MC Scratch, Quantico’s Best DJ asks: Stephen Walker dying was highly unusual for the show, since this is a thing that Criminal Minds does not do often (I mean, I think he’s only the third person [from the BAU], besides Strauss and Gideon). Are you surprised that all of your characters have made it this far through everything they have been through? Have there been any plans in the past to kill off characters rather than letting them exit alive that did not pan out?
EM: Thanks for the question and your amazing handle! I love that so many of our characters have made it this far because it feels like what happens in the everyday workplace. Rarely do we lose someone to tragedy but it can happen which is why we went that route with Gideon, Strauss and Walker. We aren’t afraid to go there but we don’t do it regularly because I’d prefer to think of the heroes who have left the show as thriving in their life outside of the BAU instead of the alternative.
And: I’m sure all of the dog people in the world were happy to see Roxy with Luke on screen, and if I remember right, Roxy is coming back for Season 13. Can all of the cat lovers expect to see a Sergio cameo now that we have Prentiss back?
EM: We’ve talked about it in the writers’ room — fingers crossed we can find a way to have a Sergio cameo!
reidfan asks: PLEASE please please please please give Spencer a happy life, a happy love interest who 1. Isn’t nuts 2. Isn’t imaginary 3. Isn’t one of his coworkers and 4. Doesn’t die by the end of the episode.
EM: Reidfan! I like to have Matthew involved in any decisions involving Reid and we haven’t discussed the love interest for awhile. Reid had his hands full for the last two seasons dealing with mom’s health and the fallout of his help-at-whatever-cost actions but maybe we’ll circle back around to it. People have strong opinions on this — they either never want him to fall in love or they want it desperately. Amazing!
JMO asks: If this is the show’s last season, is there a sense that story lines, like character arcs, should be wrapped up? Or is there a benefit to leaving some of them unfinished?

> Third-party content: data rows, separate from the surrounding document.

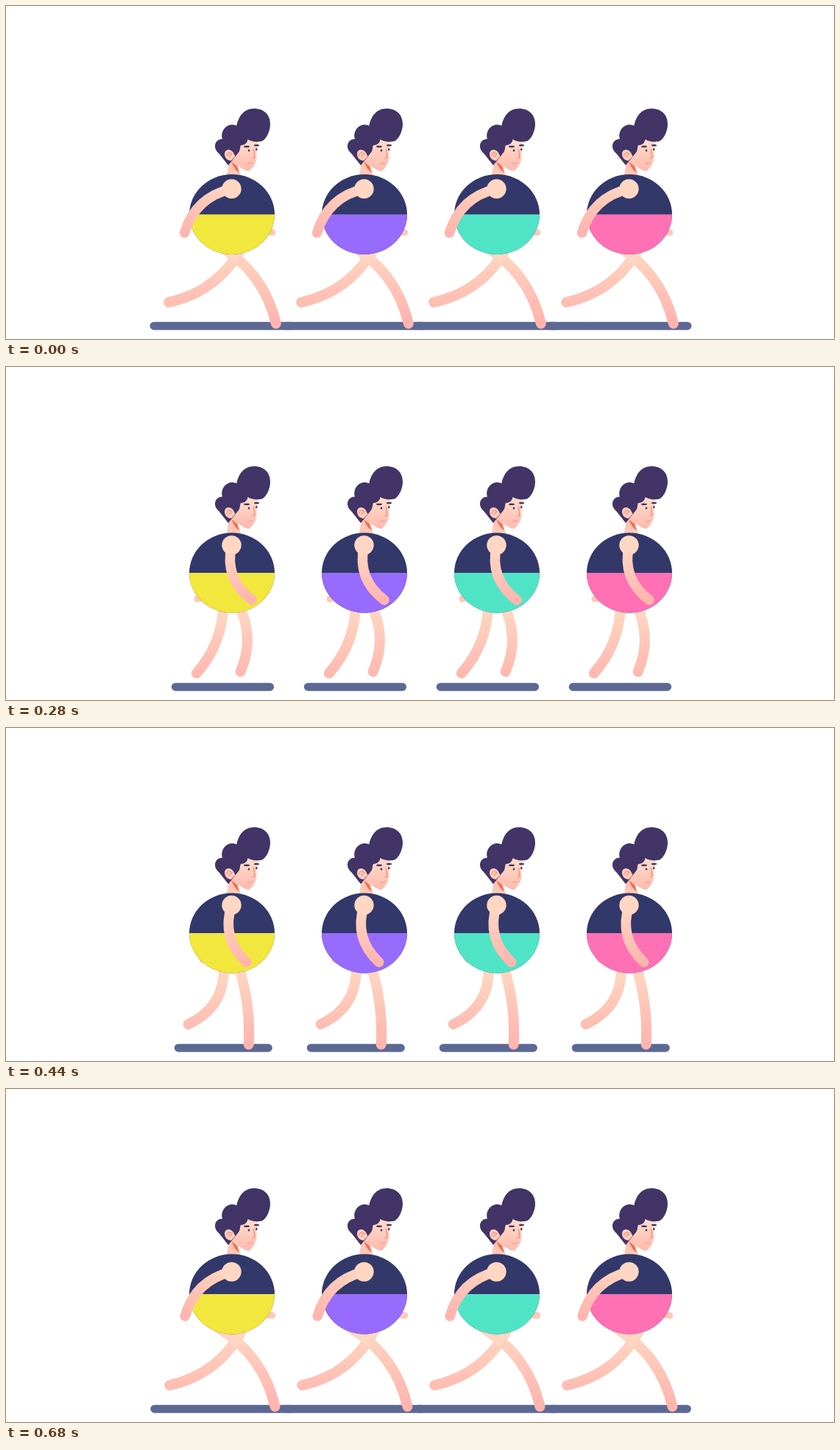
An HTML page with a canvas that plays this animation: 1125 by 453 pixels, repeating every 0.72 s.

```html
<!DOCTYPE html>
<html lang="en">
<head>
<meta charset="utf-8">
<title>Walkers</title>
<style>
  html, body { margin: 0; width: 100%; height: 100%; overflow: hidden; background: #fff; }
  canvas { display: block; width: 1125px; height: 453px; }
</style>
</head>
<body>
<canvas id="stage"></canvas>
<script>
const W = 1125, H = 453, LOOP = 720, STEP = 40, GAP = 180;
const SHIRTS = ['#f2e73c', '#976bfb', '#50e4c6', '#ff70b5'];
const HAIR = '#423466', NAVY = '#32386a', FLOOR = '#5c6994';
const PEACH = '#ffd7c2', PINK = '#ffb5ae', ORANGE = '#f0704f';
const GROUND = 432, HIP_Y = 325, MID_X = 307;

const HAIR_PATH = new Path2D(`M313.5 157.5C316 146 323 135 337 135C351 135 359 144 359 156
  C359 166 353 180 344.5 180C338 180.5 332 179.5 328.5 177C328 181 325 185 319 185
  C317.5 187 319 192 315 196L302 212.3L290 197C287 194 284 191 284 186
  C284 180 289 176 294 176.5C291 167 298 157 307 157C309.5 157 312 157.5 313.5 158.5Z`);
const FACE_PATH = new Path2D(`M306 182L342 176C342 184 341.5 189 340.5 193L340.5 202
  C340 209 335 216 330.5 220C324 219.5 317 215 309 207L304 196Z`);
const NECK_PATH = new Path2D('M305 198L299 230L320 230L314 209Z');
const NECK_SHADE = new Path2D('M306.5 207.5L314 213.5L317 222.5Q310 218 306.5 207.5Z');
const EAR_PATH = new Path2D('M297 197C297 190 305 189 309 195L311.5 200L306 206C301 206 297 202 297 197Z');

const canvas = document.getElementById('stage');
const g = canvas.getContext('2d');
const ratio = window.devicePixelRatio || 1;
canvas.width = W * ratio;
canvas.height = H * ratio;

const clamp = v => Math.min(1, Math.max(0, v));
const smooth = u => u * u * (3 - 2 * u);
const peak = (t, at, width) => Math.max(0, 1 - Math.abs(t - at) / width);
const wave = t => Math.cos(t / LOOP * Math.PI * 2);

// Falls from 1 to 0 at the turn, then rises back to 1 near the loop's end.
function swing(t, turn) {
  const rest = 20;
  if (t < turn) return 1 - smooth(((t + rest) / (turn + rest)) ** 1.3);
  return smooth(clamp((t - turn) / (LOOP - rest - turn)));
}

function fade(y1, y2, from = PEACH, to = PINK, x1 = 0, x2 = 0) {
  const f = g.createLinearGradient(x1, y1, x2, y2);
  f.addColorStop(0, from);
  f.addColorStop(1, to);
  return f;
}

function ellipse(x, y, rx, ry, fill, end = Math.PI * 2) {
  g.beginPath();
  g.ellipse(x, y, rx, ry, 0, 0, end);
  g.fillStyle = fill;
  g.fill();
}

function fill(path, color) {
  g.fillStyle = color;
  g.fill(path);
}

function line(path, color, width) {
  g.strokeStyle = color;
  g.lineWidth = width;
  g.stroke(new Path2D(path));
}

// The knee bows forward, more so for a raised or far-reaching foot.
function drawLeg(hipX, footX, lift) {
  const footY = GROUND - 29 * lift;
  const dx = footX - hipX, dy = footY - HIP_Y, len = Math.hypot(dx, dy);
  const bow = (2 + 0.155 * Math.max(0, dx) + 13 * lift) * 4 / 3;
  const along = s => [hipX + dx * s + dy / len * bow, HIP_Y + dy * s - dx / len * bow];
  g.beginPath();
  g.moveTo(hipX, HIP_Y);
  g.bezierCurveTo(...along(1 / 3), ...along(2 / 3), footX, footY);
  g.strokeStyle = fade(330, 428);
  g.lineWidth = 14;
  g.stroke();
}

function drawLegs(t) {
  const stride = 129 * swing(t, 370) - 56;
  const mid = 291 + 3 * wave(t);
  const hipFar = 293 - 0.07 * stride, hipNear = 318.5 + 0.05 * stride;
  drawLeg(hipFar, mid + stride, clamp(0.35 + 0.7 * wave(t - 430)));
  drawLeg(hipNear, mid - stride, clamp(0.8 + 0.75 * wave(t - 70)));

  // Thighs close up where the legs cross.
  const crotch = HIP_Y + Math.min(27, Math.max(0, stride));
  fill(new Path2D(`M${hipFar - 3} ${HIP_Y}H${hipNear + 3}L312 ${crotch}Z`), PEACH);
}

function drawBar(angle) {
  const reach = Math.abs(angle + 10);
  const mid = 299 - 0.15 * reach;
  const half = 47.5 + reach * (angle < -10 ? 1.22 : 0.55);
  line(`M${mid - half} 435.2H${mid + half}`, FLOOR, 11);
}

function drawFarHand(angle) {
  const s = Math.tanh(angle / 16);
  line(`M${MID_X} 302L${MID_X - 55 * s} ${312 + 4 * s}`, '#ffc8b8', 9.2);
}

function drawArm(angle) {
  const a = angle * Math.PI / 180, sin = Math.sin(a), cos = Math.cos(a);
  const len = 82 - 0.12 * angle, bow = 25.5;
  const x = MID_X - 0.5, y = 237.5 + 0.24 * Math.abs(angle);
  const hx = x + len * sin, hy = y + len * cos;
  const ex = (x + hx) / 2 - bow * cos, ey = (y + hy) / 2 + bow * sin;
  line(`M${x} ${y}Q${ex} ${ey} ${hx} ${hy}`, fade(y, hy, PEACH, PINK, x, hx), 13.5);
  ellipse(x, y, 13.2, 13.2, PEACH);
}

function drawHead() {
  fill(NECK_PATH, fade(208, 228, '#ffbfb1', '#ffcdbd'));
  fill(NECK_SHADE, ORANGE);
  fill(FACE_PATH, fade(180, 220, '#ffdcc9', '#ffb9ad'));
  fill(HAIR_PATH, HAIR);
  fill(EAR_PATH, '#ffcdbd');
  line('M299.8 199Q300.5 192.5 307 196.5M303 201Q303.5 198 306.5 197.5', ORANGE, 0.8);

  ellipse(327, 186.8, 4, 1.3, HAIR);
  ellipse(340.5, 185, 3.6, 1.3, HAIR);
  ellipse(330, 192, 1.3, 1.6, HAIR);
  ellipse(340.3, 190.6, 1.3, 1.6, HAIR);
  line('M336.5 190.5L338 201.5Q337.5 203 335 202.6', ORANGE, 0.9);
  line('M328.5 210Q332 211 335 208.6', '#f58f86', 1);
}

function drawWalker(shirt, t) {
  const angle = 29 - 76 * swing(t, 340);
  const dip = 4.5 * peak(t, 0, 120);
  const bodyY = 279 + dip + 2 * peak(t, 320, 80);

  drawBar(angle);
  drawLegs(t);
  drawFarHand(angle);

  g.save();
  g.translate(0, dip);
  drawHead();
  g.restore();

  ellipse(MID_X, bodyY, 58, 54.5, NAVY);
  ellipse(MID_X, bodyY, 58, 54.5, shirt, Math.PI);
  drawArm(angle);
}

function draw(now) {
  const t = Math.floor((now % LOOP) / STEP) * STEP;
  g.setTransform(ratio, 0, 0, ratio, 0, 0);
  g.lineCap = g.lineJoin = 'round';
  g.fillStyle = '#fff';
  g.fillRect(0, 0, W, H);
  for (const shirt of SHIRTS) {
    drawWalker(shirt, t);
    g.translate(GAP, 0);
  }
}

let start = null;
function tick(now) {
  if (start === null) start = now;
  draw(Math.max(0, now - start));
  requestAnimationFrame(tick);
}
draw(0);
requestAnimationFrame(tick);
</script>
</body>
</html>
```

EM: Hey JMO! We’re not planning on a final season story line at all — whenever that day comes, the hope is that we have enough of a heads-up that we’ll get to wrap up stories and have a proper send off. But we have many more stories to tell and don’t plan on going anywhere yet!
Bookish Jen asks: In what ways did your writing for Alias differ from your Criminal Minds writing?
EM: Hi Bookish Jen! As you know, Alias was very serialized for Syd’s personal story which always had consequences in her work life. It makes for a longer process in the room because you have to pick up threads from the previous episode. CM’s typical structure makes the week-to-week storytelling more contained so multiple writers can be off on multiple scripts at the same time. It makes for a very efficient writers’ room.
@WedNightGirls asks: You’ve said previously that the BAU will be back to solving the case of the week for the most part. Should we get a season 14, the show’s 300th episode will be the season premiere. Without a big bad, or a season-long plot, how do you envision the last episodes of season 13 as a warmup for such an iconic episode?
EM: Another great handle! We’re talking about how to have episode 299 and 300 be a two-parter. That way the big bad can be introduced late in our season 13 and cause trouble for the start of season 14!
TJ: Congratulations on launching your own production company! That’s HUGE! Can you share with us a little more information about your plans for Erica Messer Productions, and fan @KR9582 is especially curious about your green-lit (lighted?) project, Paradise Falls?
EM: Thanks so much! I’m interested in creating content that is still hero-driven like CM but without the heated battle of good versus evil. I think it’s really important to foster relationships with storytellers and the production company allows that to happen.
TJ: I could go on all day, but I think I’ve taken up enough of your time! Thank you, Erica Messer!
EM: Thank you so much for all of your support over the years and for continuing to love our BAU team as much as we do!